Stoneham is a town in Middlesex County, Massachusetts, nine miles north of downtown Boston. Its proximity to major highways and public transportation offers convenient access to Boston and the North Shore coastal region and beaches of Massachusetts. The town is the birthplace of Olympic figure skating medalist Nancy Kerrigan and is also the home of the Stone Zoo.

The earliest documented mention of the territory now called Stoneham dates to the year 1632, when on February 7 Governor Winthrop and his party came upon this area. They found Spot Pond and ate their lunch on a place they called Cheese Rock, now known as Bear Hill. Stoneham was first settled in 1634 and was originally a part of Charlestown. The town's first meeting-house was erected in 1726 and the first church was organized in 1729.

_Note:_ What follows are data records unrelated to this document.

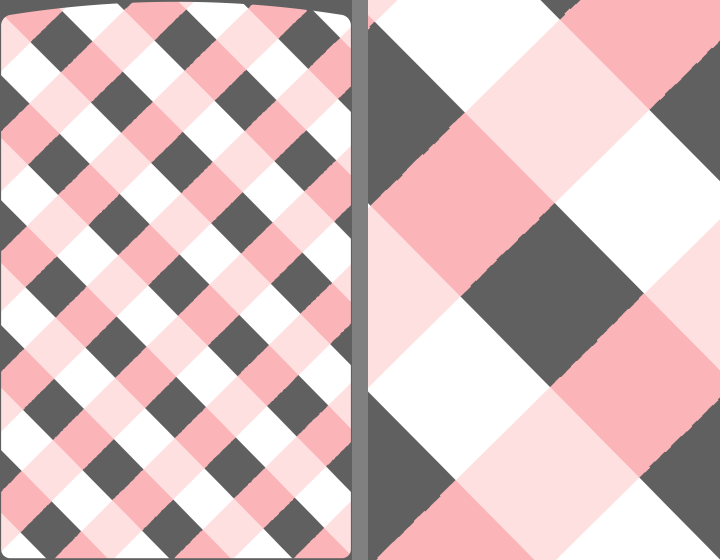
Left: the whole. Right: its middle third, enlarged.
Reproduce this pattern procedurally as a WebGL 1 fragment shader.

```glsl
precision highp float;
// Diagonal gingham panel: two crossing stripe families on a slightly turned,
// slightly keystoned lattice give four colours. The panel has rounded corners
// and a bowed top, and lies on charcoal. Lengths are in canvas heights.

uniform vec2 u_resolution;

const vec3 CHARCOAL = vec3(0.376, 0.376, 0.376);
const vec3 PINK = vec3(0.984, 0.710, 0.725);
const vec3 BLUSH = vec3(0.995, 0.880, 0.882);
const vec3 WHITE = vec3(1.0);

// Lattice: steps between charcoal squares, down-right and down-left.
const vec2 STEP_RIGHT = vec2(0.1066, -0.1078);
const vec2 STEP_LEFT = vec2(-0.1124, -0.1110);
const vec2 LATTICE_CENTRE = vec2(0.005, -0.009);
const float KEYSTONE = 0.0215;

// Edge wear: small steps along the charcoal and pink borders.
const float WEAR_STEPS = 36.0;
const float WEAR_DEPTH = 0.007;

float hash(vec2 p) {
  return fract(sin(dot(p, vec2(127.1, 311.7))) * 43758.5453);
}

float cross2(vec2 a, vec2 b) {
  return a.x * b.y - a.y * b.x;
}

// Coverage of a shape from its signed distance (negative inside).
float coverage(float dist, float pixel) {
  return clamp(0.5 - dist / pixel, 0.0, 1.0);
}

// Stripe centred on each integer, half a period wide.
float stripe(float coord, float period, float pixel) {
  float dist = abs(fract(coord + 0.5) - 0.5) - 0.25;
  return coverage(dist * period, pixel);
}

// Lattice coordinates of a point; integers are charcoal square centres.
vec2 toLattice(vec2 p) {
  vec2 q = p - LATTICE_CENTRE;
  q.x /= 1.0 + KEYSTONE * q.y;
  return vec2(cross2(q, STEP_LEFT), cross2(STEP_RIGHT, q))
       / cross2(STEP_RIGHT, STEP_LEFT);
}

vec3 gingham(vec2 cell, float pixel) {
  float across = stripe(cell.y, length(STEP_LEFT), pixel);
  vec2 notch = vec2(floor(cell.y * WEAR_STEPS), floor(cell.x * 2.0));
  float worn = cell.x + (hash(notch) - 0.5) * WEAR_DEPTH * across;
  float along = stripe(worn, length(STEP_RIGHT), pixel);
  return mix(mix(BLUSH, WHITE, along), mix(PINK, CHARCOAL, along), across);
}

// Signed distance to a panel with a bowed top and rounded corners.
float panel(vec2 p, vec2 halfSize, float bow, float radius) {
  float ratio = p.x / halfSize.x;
  float top = p.y - halfSize.y + bow * ratio * ratio;
  float bottom = -halfSize.y - p.y;
  vec2 d = vec2(abs(p.x) - halfSize.x, max(top, bottom)) + radius;
  return length(max(d, 0.0)) + min(max(d.x, d.y), 0.0) - radius;
}

void main() {
  float pixel = 1.0 / u_resolution.y;
  vec2 p = (gl_FragCoord.xy - 0.5 * u_resolution) * pixel;

  vec3 cloth = gingham(toLattice(p), pixel);
  vec2 halfSize = vec2(0.5 * u_resolution.x * pixel - 0.002, 0.4968);
  float inside = coverage(panel(p, halfSize, 0.026, 0.016), pixel);

  gl_FragColor = vec4(mix(CHARCOAL, cloth, inside), 1.0);
}
```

According to the U.S. Census Bureau, the town occupies a total area of 6.7 square miles (17.4 km²), of which 6.2 square miles (15.9 km²) is land and 0.6 square miles (1.5 km²), is water. Stoneham has two exits off Interstate 93, Route 28 and Winchester Highlands. Stoneham is inside the Route 128 belt that delineates the core of metropolitan Boston. Public transportation is available in several modes. The Oak Grove subway station is 3.8 miles from Stoneham Center, in Malden, while the MBTA's 132 bus route travels through Stoneham Center, offering transportation to the Orange Line at Oak Grove and Malden Station.


From Our Blog

J. Butler Property Management, LLC. : Stoneham, Massachusetts

An astute property manager understands the importance of ensuring that a building’s irrigation system has sensors that turn off the sprinkler system if it is raining. Understandably, few things irritate people more than driving to an area where it is raining and seeing the lawn sprinkler system going. This is especially true in today’s more environmentally conscious atmosphere. Making water efficiency a priority is not only a cost-effective way to take advantage of modern technologies and options. It is also a way to go green while adding more green to the bottom line. This really amounts to a win-win proposition. Sensible suggestions for reduced water use include low-flush toilets, aerators and meters. As more toilets become certified with the WaterSense label, the average price is expected to continue to drop. Aerators for faucets only cost a few dollars and are simple to install. Using WaterSense labeled faucets or aerators could reduce a household\'s water use by more than 500 gallons annually. In a large building, the savings is of course even higher. Meters and submeters offer property managers a detailed look at how much water different systems are using, which translates to greater control. An integrated water recycling system collects the water from the building\'s showers, sinks and rainwater. It then runs this water through the building\'s disinfection and filtration network, in order for the water to be recycled back into the building for irrigation and toilets.